  10. Judges and prosecutors should not be allowed to belong to organizations that advocate for specific races/ethnicities. The people who hold these positions should be held to a standard of impartial justice, regardless of the race or ethnicity of the parties involved. Membership in these kinds of organizations give at least the appearance of bias, if not the real thing.

  11. Oh this is so infuriating. This is the one time I wish Trump would be specific instead of inflamatory.

    Those white separatists group who don't wish to a part of the US, they are whack jobs yes, but in the tradition of the Founding Founders who understood when the Leviathan ran roughshod over you, revolution is a solution.

    That's different from La Raza that promotes treason, because they believe that CA and AZ are/should be part of Mexico and they owe alliegence and loyalty to the Mexican government but not the US government.

    I know the leftys can't hear that just we conservatives overlook the Trump less than stellar aspects, but still, TREASON. How can anyone, D or R, condone that?

  12. Backfiring already. He's got free rent in their empty skulls FOREVER. AND it will make them lose their minds. Frankly, I hoping for actual suicides from these prog scum

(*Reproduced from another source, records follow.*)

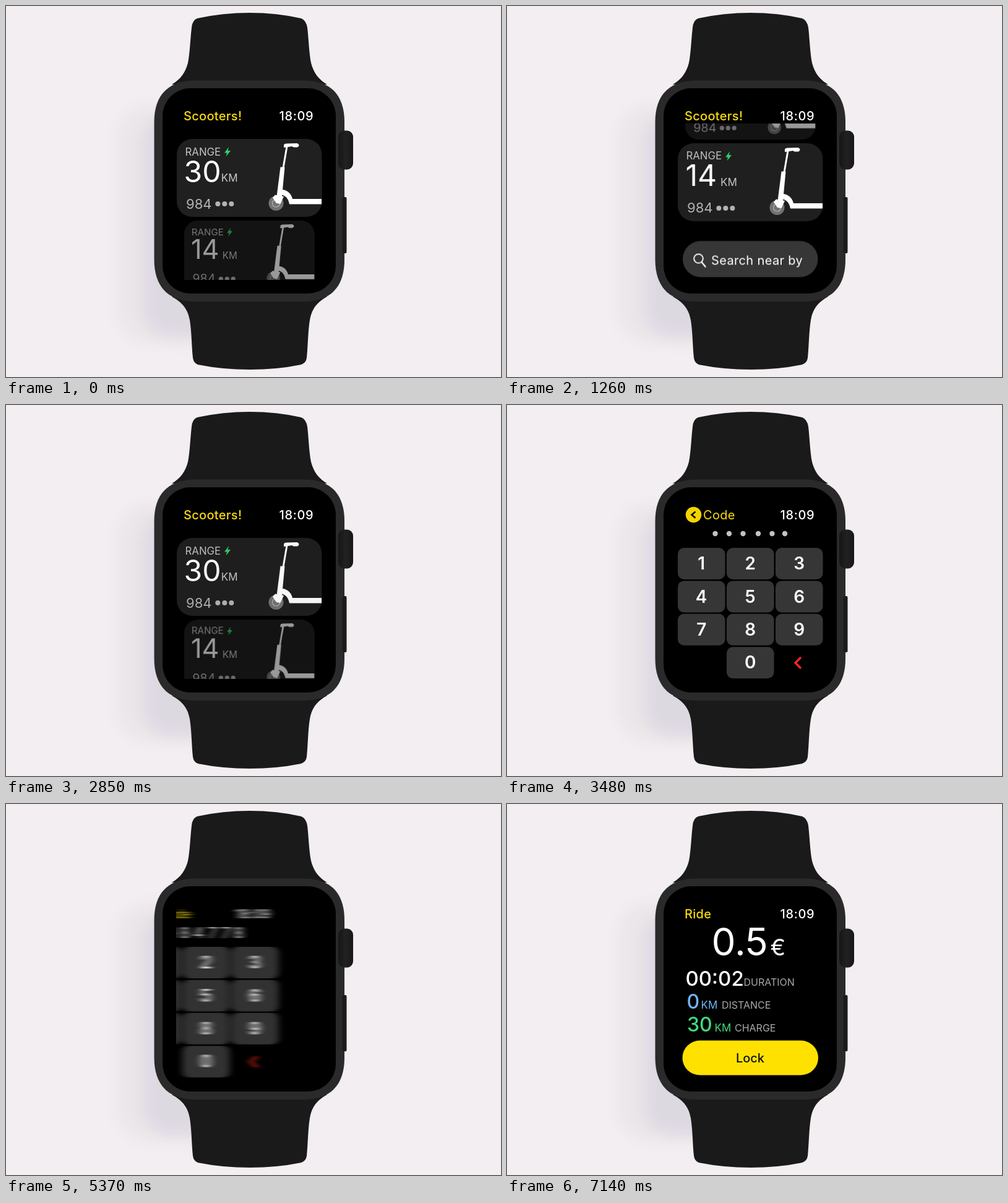
Write an HTML page that moves like this. It is 800 px wide and 600 px high and loops after 8000 ms.

```html
<!DOCTYPE html>
<html lang="en">
<head>
<meta charset="utf-8">
<title>Scooter watch app</title>
<style>
  html, body { margin: 0; width: 100%; height: 100%; overflow: hidden; background: #f3eef2; }
  svg { display: block; width: 100vw; height: 100vh; }
  text { font-family: Inter, Roboto, sans-serif; font-size: 20px; fill: #fff; white-space: pre; }
  .title { fill: #fadb0c; font-weight: 500; letter-spacing: .3px; }
  .time { font-weight: 500; letter-spacing: .65px; }
  .label { font-size: 16px; fill: #a8a8ab; }
  .range { font-size: 16.8px; fill: #c4c4c6; }
  .num { font-size: 48px; }
  .unit { font-size: 17px; fill: #c8c8ca; }
  .code { font-size: 22px; fill: #b4b4b6; }
  .key { font-size: 28px; font-weight: 600; text-anchor: middle; }
  .digit { font-size: 24px; font-weight: 500; text-anchor: middle; fill: #e4e4e4; }
  .stat { font-size: 32px; font-weight: 500; }
  .clock { font-size: 33px; font-weight: 500; }
  .price { font-size: 62px; }
  .euro { font-size: 37px; }

  /* every cycle lasts 8 s: 1% = 80 ms */
  .list { animation: listSlide 8s infinite, listBlur 8s step-end infinite; }
  .pad  { animation: padSlide 8s infinite, padBlur 8s step-end infinite; }
  .ride { animation: rideSlide 8s infinite, rideBlur 8s step-end infinite; }
  .scroll { animation: scroll 8s infinite; }
  .tap { animation: tap 8s ease-in-out infinite; }
  .card { transform-origin: 393px 278px; animation: focus 8s infinite; }
  .first  { --s0: 1; --o0: 1; --s1: .9; --o1: .6; }
  .second { --s0: .9; --o0: .6; --s1: 1; --o1: 1; }
  .swap { animation: swap 8s linear both infinite; }
  .sec0 { animation: sec0 8s step-end infinite; }
  .sec1 { animation: sec1 8s step-end infinite; }
  .sec2 { animation: sec2 8s step-end infinite; }

  @keyframes scroll {
    0% { transform: translateY(0); }
    6.375% { transform: translateY(0); animation-timing-function: cubic-bezier(.65, 0, .35, 1); }
    15.75% { transform: translateY(-118.5px); }
    22.3% { transform: translateY(-118.5px); animation-timing-function: cubic-bezier(.65, 0, .35, 1); }
    27.375%, 100% { transform: translateY(0); }
  }
  @keyframes focus {
    0% { transform: scale(var(--s0)); opacity: var(--o0); }
    6.375% { transform: scale(var(--s0)); opacity: var(--o0); animation-timing-function: ease-in-out; }
    15.9% { transform: scale(var(--s1)); opacity: var(--o1); }
    16.25% { transform: scale(var(--s1)); opacity: var(--o1); animation-timing-function: cubic-bezier(.33, 0, .67, .33); }
    27.375%, 100% { transform: scale(var(--s0)); opacity: var(--o0); }
  }
  @keyframes tap {
    0%, 35.25% { opacity: 1; }
    37.125% { opacity: .6; }
    39%, 100% { opacity: 1; }
  }
  @keyframes listSlide {
    0% { transform: none; opacity: 1; }
    40.75% { transform: translateX(0); opacity: 1; animation-timing-function: cubic-bezier(.33, 0, .67, .33); }
    42.2%, 100% { transform: translateX(-190px); opacity: 0; }
  }
  @keyframes padSlide {
    0% { transform: translateX(190px); opacity: 0; }
    42.2% { transform: translateX(190px); opacity: 0; animation-timing-function: ease-out; }
    43.4% { transform: translateX(0); opacity: 1; }
    66% { transform: translateX(0); opacity: 1; animation-timing-function: cubic-bezier(.33, 0, .67, .33); }
    67.125% { transform: translateX(-68px); opacity: .95; animation-timing-function: linear; }
    67.875%, 100% { transform: translateX(-190px); opacity: 0; }
  }
  @keyframes rideSlide {
    0% { transform: translateX(190px); opacity: 0; }
    67.875% { transform: translateX(190px); opacity: 0; animation-timing-function: ease-out; }
    69.75%, 100% { transform: translateX(0); opacity: 1; }
  }
  @keyframes listBlur {
    0% { filter: none; }
    41.1% { filter: url(#soft); }
    41.6% { filter: url(#smear); }
    42.3%, 100% { filter: none; }
  }
  @keyframes padBlur {
    0% { filter: none; }
    42.1% { filter: url(#smear); }
    42.8% { filter: url(#soft); }
    43.2% { filter: none; }
    66.3% { filter: url(#soft); }
    66.9% { filter: url(#smear); }
    68%, 100% { filter: none; }
  }
  @keyframes rideBlur {
    0% { filter: none; }
    67.8% { filter: url(#smear); }
    68.6% { filter: url(#soft); }
    69.3%, 100% { filter: none; }
  }
  @keyframes swap {
    0% { opacity: var(--a); }
    2.25%, 50% { opacity: var(--b); }
    50.01%, 100% { opacity: var(--a); }
  }
  @keyframes sec0 { 0% { opacity: 1; } 78%, 100% { opacity: 0; } }
  @keyframes sec1 { 0% { opacity: 0; } 78% { opacity: 1; } 89.25%, 100% { opacity: 0; } }
  @keyframes sec2 { 0% { opacity: 0; } 89.25%, 100% { opacity: 1; } }
</style>
</head>
<body>
<svg viewBox="0 0 800 600">
  <defs>
    <filter id="shadow" filterUnits="userSpaceOnUse" x="80" y="80" width="520" height="540">
      <feGaussianBlur stdDeviation="12"/>
    </filter>
    <filter id="smear" filterUnits="userSpaceOnUse" x="220" y="150" width="350" height="310" color-interpolation-filters="sRGB">
      <feGaussianBlur stdDeviation="6 0"/>
    </filter>
    <filter id="soft" filterUnits="userSpaceOnUse" x="220" y="150" width="350" height="310" color-interpolation-filters="sRGB">
      <feGaussianBlur stdDeviation="2.5 0"/>
    </filter>
    <clipPath id="stage"><rect x="275.5" y="160" width="235" height="282.5"/></clipPath>
    <clipPath id="view"><rect x="275.5" y="190" width="235" height="252.5"/></clipPath>
    <linearGradient id="crown">
      <stop offset="0" stop-color="#161616"/>
      <stop offset=".5" stop-color="#212121"/>
      <stop offset="1" stop-color="#171717"/>
    </linearGradient>

    <g id="scooter">
      <circle cx="436.5" cy="319" r="12" fill="#737375"/>
      <circle cx="436.5" cy="319" r="6" fill="none" stroke="#b2b2b4" stroke-width="1.2"/>
      <g fill="#fff">
        <path d="M449 224.500Q450 222.500 453 222.500L470 222Q473.500 223 473.500 225.500Q473 228 470 228.500L465 228.500L462 227L456 228L449 229Z"/>
        <path d="M452.500 227H455.500L449.500 262H446.500Z"/>
        <path d="M443.500 260.500H450.500L446 308H437.500Z"/>
        <path d="M431 310L435 305.500L449 308L443.500 320L437 319Z"/>
        <path d="M444 296.500C454 297 461 303 463 312H510V320.500H458C456.500 312 452 305.500 443 305Z"/>
      </g>
    </g>
    <g id="body">
      <rect x="276" y="215" width="234.500" height="126" rx="25" fill="#202021"/>
      <text class="range" x="289.500" y="241.500">RANGE</text>
      <path d="M360 228L353 237.500H357L355.500 243.500L363 234H358.500Z" fill="#34d068"/>
      <text class="code" x="291" y="327.500">984</text>
      <g fill="#b4b4b6">
        <circle cx="342.300" cy="320" r="4"/><circle cx="353.300" cy="320" r="4"/><circle cx="364.300" cy="320" r="4"/>
      </g>
      <use href="#scooter"/>
    </g>
  </defs>

  <rect width="800" height="600" fill="#f3eef2"/>
  <g fill="#282030" filter="url(#shadow)">
    <rect x="181" y="162" width="290" height="382" rx="48" opacity=".035"/>
    <rect x="222" y="175" width="250" height="362" rx="48" opacity=".06"/>
  </g>

  <g fill="#1a1a1b">
    <path d="M268 127C283 118 290 107 294 92C297 78 298 52 300 35Q301 23 309 20Q350 11 394 11Q438 11 477 20Q485 23 487 35C489 52 490 78 493 92C497 107 504 118 519 127Z"/>
    <path d="M268 470C286 480 294 491 297 508C300 526 300 550 302 569Q303 577 310 580Q350 588 394 588Q438 588 477 580Q485 577 486 569C488 550 488 526 491 508C494 491 501 480 519 470Z"/>
  </g>
  <rect x="542" y="309" width="8.500" height="91" rx="2" fill="#1b1b1c"/>
  <path d="M239.500 188C239.500 144 262 120.500 306 120.500H481C525 120.500 547 144 547 188V410C547 454 525 478 481 478H306C262 478 239.500 454 239.500 410Z" fill="#2a2a2b"/>
  <path d="M543.500 310H547V399H543.500Z" fill="#1b1b1c"/>
  <rect x="537" y="201.500" width="24" height="63" rx="10" fill="url(#crown)"/>
  <rect x="253" y="133" width="280" height="332" rx="45" fill="#000"/>

  <g clip-path="url(#stage)">
    <g class="list">
      <text class="title" x="287" y="185">Scooters!</text>
      <text class="time" x="441.500" y="185">18:09</text>
      <g clip-path="url(#view)">
        <g class="scroll">
          <g class="tap">
            <g class="card first">
              <use href="#body"/>
              <text class="num" x="287.500" y="285">30</text>
              <text class="unit" x="347.800" y="284">KM</text>
            </g>
          </g>
          <g transform="translate(0 125.500)">
            <g class="card second">
              <use href="#body"/>
              <text class="num" x="288.500" y="284.500">14</text>
              <text class="unit" x="345" y="284">KM</text>
            </g>
          </g>
          <g transform="translate(0 118.500)">
            <rect x="284" y="380" width="218.500" height="58.500" rx="29.250" fill="#363637"/>
            <circle cx="309.500" cy="408.500" r="7.300" fill="none" stroke="#f2f2f2" stroke-width="2"/>
            <path d="M314.500 414L320.500 421.500" stroke="#f2f2f2" stroke-width="2.400" stroke-linecap="round"/>
            <text x="330" y="418" fill="#f2f2f2" letter-spacing=".36">Search near by</text>
          </g>
        </g>
      </g>
    </g>

    <g class="pad" id="pad">
      <circle cx="301.500" cy="177.500" r="12.700" fill="#f2d500"/>
      <path d="M304.500 172.500L298.500 177.500L304.500 182.800" fill="none" stroke="#000" stroke-width="2.500"/>
      <text class="title" x="317" y="185" style="font-weight:400">Code</text>
      <text class="time" x="441.500" y="185">18:09</text>
      <path d="M475 408L466 417L475 426" fill="none" stroke="#f5281c" stroke-width="3.400"/>
    </g>

    <g class="ride">
      <text class="title" x="287" y="185">Ride</text>
      <text class="time" x="441.500" y="185">18:09</text>
      <text class="price" x="330.500" y="245">0.5</text>
      <text class="euro" x="425.500" y="245">€</text>
      <text class="clock sec0" x="288.500" y="294">00:00</text>
      <text class="clock sec1" x="288.500" y="294">00:01</text>
      <text class="clock sec2" x="288.500" y="294">00:02</text>
      <text class="label" x="382.500" y="293.500">DURATION</text>
      <text class="stat" x="290.500" y="331" style="fill:#70b4f2">0</text>
      <text class="unit" x="313.500" y="330.500" style="fill:#70b4f2">KM</text>
      <text class="label" x="347" y="330.500">DISTANCE</text>
      <text class="stat" x="291" y="367.500" style="fill:#40da7c">30</text>
      <text class="unit" x="335.500" y="367.500" style="fill:#40da7c">KM</text>
      <text class="label" x="368" y="367.500">CHARGE</text>
      <rect x="283.500" y="382.500" width="219.500" height="56" rx="28" fill="#ffe100"/>
      <text x="393" y="418" text-anchor="middle" style="fill:#111;font-weight:500">Lock</text>
    </g>
  </g>
</svg>
<script>
  const pad = document.getElementById('pad');

  function add(tag, attrs, text = '') {
    const el = document.createElementNS('http://www.w3.org/2000/svg', tag);
    for (const name in attrs) el.setAttribute(name, attrs[name]);
    el.textContent = text;
    pad.append(el);
  }

  for (let n = 0; n < 10; n++) {
    const col = n ? (n - 1) % 3 : 1;
    const row = n ? Math.floor((n - 1) / 3) : 3;
    const x = 276 + col * 79, y = 231 + row * 53.4;
    add('rect', { x, y, width: 76.5, height: 51, rx: 10, fill: '#363637' });
    add('text', { class: 'key', x: x + 38.2, y: y + 35.2 }, n);
  }

  // each dot fades into its digit
  const dots = [336.5, 359, 381.5, 406, 428.5, 449];
  const centers = [336, 359, 381, 404, 425.5, 446];
  const starts = [3600, 3840, 4080, 4290, 4470, 4650];
  [...'984778'].forEach((digit, i) => {
    const style = (a, b) => `--a:${a};--b:${b};animation-delay:${starts[i]}ms`;
    add('circle', { class: 'swap', cx: dots[i], cy: 208, r: 4.2, fill: '#c2c2c2', style: style(1, 0) });
    add('text', { class: 'swap digit', x: centers[i], y: 216.5, style: style(0, 1) }, digit);
  });
</script>
</body>
</html>
```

  13. HAHA
    The Obama Admin Blocked An Iranian-American Judge From Hearing Iranian Immigration Cases